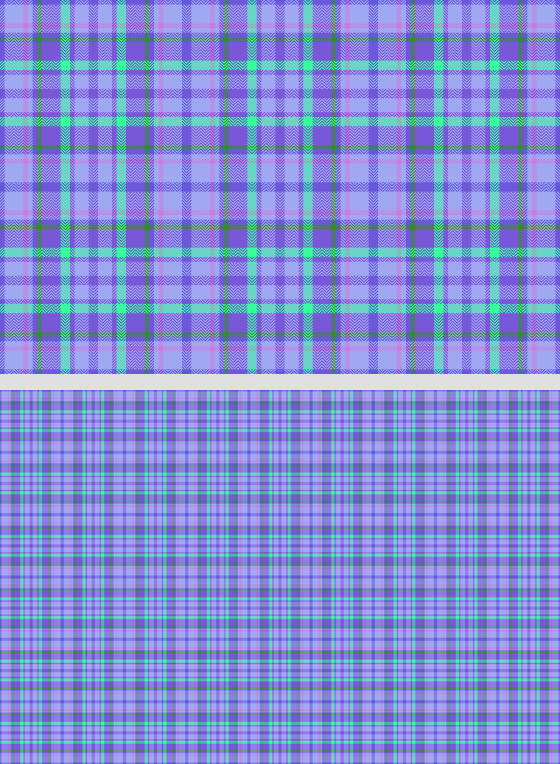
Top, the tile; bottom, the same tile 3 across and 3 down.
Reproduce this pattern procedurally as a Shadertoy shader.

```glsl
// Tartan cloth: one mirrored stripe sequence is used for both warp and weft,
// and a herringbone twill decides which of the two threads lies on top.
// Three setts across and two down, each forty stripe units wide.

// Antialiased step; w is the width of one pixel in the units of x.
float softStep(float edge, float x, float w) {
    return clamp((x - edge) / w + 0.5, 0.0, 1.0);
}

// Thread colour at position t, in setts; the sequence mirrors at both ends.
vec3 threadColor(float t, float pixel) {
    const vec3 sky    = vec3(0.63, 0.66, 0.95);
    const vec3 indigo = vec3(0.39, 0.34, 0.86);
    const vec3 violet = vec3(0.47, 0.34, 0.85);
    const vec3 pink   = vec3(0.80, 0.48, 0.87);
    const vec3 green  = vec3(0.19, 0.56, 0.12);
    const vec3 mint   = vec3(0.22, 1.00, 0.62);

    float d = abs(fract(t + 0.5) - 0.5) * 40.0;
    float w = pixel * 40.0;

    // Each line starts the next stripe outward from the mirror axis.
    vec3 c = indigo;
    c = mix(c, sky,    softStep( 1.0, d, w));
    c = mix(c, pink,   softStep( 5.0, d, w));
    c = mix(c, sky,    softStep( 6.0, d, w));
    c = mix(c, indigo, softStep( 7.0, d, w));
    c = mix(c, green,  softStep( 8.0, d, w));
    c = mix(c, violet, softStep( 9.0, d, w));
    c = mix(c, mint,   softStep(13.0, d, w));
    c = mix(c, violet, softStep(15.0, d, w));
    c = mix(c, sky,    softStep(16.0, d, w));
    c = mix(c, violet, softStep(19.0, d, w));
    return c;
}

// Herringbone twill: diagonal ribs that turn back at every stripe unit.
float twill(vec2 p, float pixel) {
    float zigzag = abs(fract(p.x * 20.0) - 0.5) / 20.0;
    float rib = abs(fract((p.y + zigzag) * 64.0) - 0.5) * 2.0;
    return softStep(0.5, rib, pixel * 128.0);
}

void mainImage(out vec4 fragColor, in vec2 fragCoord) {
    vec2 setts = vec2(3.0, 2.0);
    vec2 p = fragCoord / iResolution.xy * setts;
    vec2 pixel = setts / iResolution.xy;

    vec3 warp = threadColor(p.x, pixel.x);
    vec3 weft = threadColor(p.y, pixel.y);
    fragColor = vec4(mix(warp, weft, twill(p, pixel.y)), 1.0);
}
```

--------------------------------

**ASSIGNMENT**
Except for the pictures, give all the material above again verbatim.

**WRITTEN ANSWER**
Top, the tile; bottom, the same tile 3 across and 3 down.
Reproduce this pattern procedurally as a Shadertoy shader.

```glsl
// Tartan cloth: one mirrored stripe sequence is used for both warp and weft,
// and a herringbone twill decides which of the two threads lies on top.
// Three setts across and two down, each forty stripe units wide.

// Antialiased step; w is the width of one pixel in the units of x.
float softStep(float edge, float x, float w) {
    return clamp((x - edge) / w + 0.5, 0.0, 1.0);
}

// Thread colour at position t, in setts; the sequence mirrors at both ends.
vec3 threadColor(float t, float pixel) {
    const vec3 sky    = vec3(0.63, 0.66, 0.95);
    const vec3 indigo = vec3(0.39, 0.34, 0.86);
    const vec3 violet = vec3(0.47, 0.34, 0.85);
    const vec3 pink   = vec3(0.80, 0.48, 0.87);
    const vec3 green  = vec3(0.19, 0.56, 0.12);
    const vec3 mint   = vec3(0.22, 1.00, 0.62);

    float d = abs(fract(t + 0.5) - 0.5) * 40.0;
    float w = pixel * 40.0;

    // Each line starts the next stripe outward from the mirror axis.
    vec3 c = indigo;
    c = mix(c, sky,    softStep( 1.0, d, w));
    c = mix(c, pink,   softStep( 5.0, d, w));
    c = mix(c, sky,    softStep( 6.0, d, w));
    c = mix(c, indigo, softStep( 7.0, d, w));
    c = mix(c, green,  softStep( 8.0, d, w));
    c = mix(c, violet, softStep( 9.0, d, w));
    c = mix(c, mint,   softStep(13.0, d, w));
    c = mix(c, violet, softStep(15.0, d, w));
    c = mix(c, sky,    softStep(16.0, d, w));
    c = mix(c, violet, softStep(19.0, d, w));
    return c;
}

// Herringbone twill: diagonal ribs that turn back at every stripe unit.
float twill(vec2 p, float pixel) {
    float zigzag = abs(fract(p.x * 20.0) - 0.5) / 20.0;
    float rib = abs(fract((p.y + zigzag) * 64.0) - 0.5) * 2.0;
    return softStep(0.5, rib, pixel * 128.0);
}

void mainImage(out vec4 fragColor, in vec2 fragCoord) {
    vec2 setts = vec2(3.0, 2.0);
    vec2 p = fragCoord / iResolution.xy * setts;
    vec2 pixel = setts / iResolution.xy;

    vec3 warp = threadColor(p.x, pixel.x);
    vec3 weft = threadColor(p.y, pixel.y);
    fragColor = vec4(mix(warp, weft, twill(p, pixel.y)), 1.0);
}
```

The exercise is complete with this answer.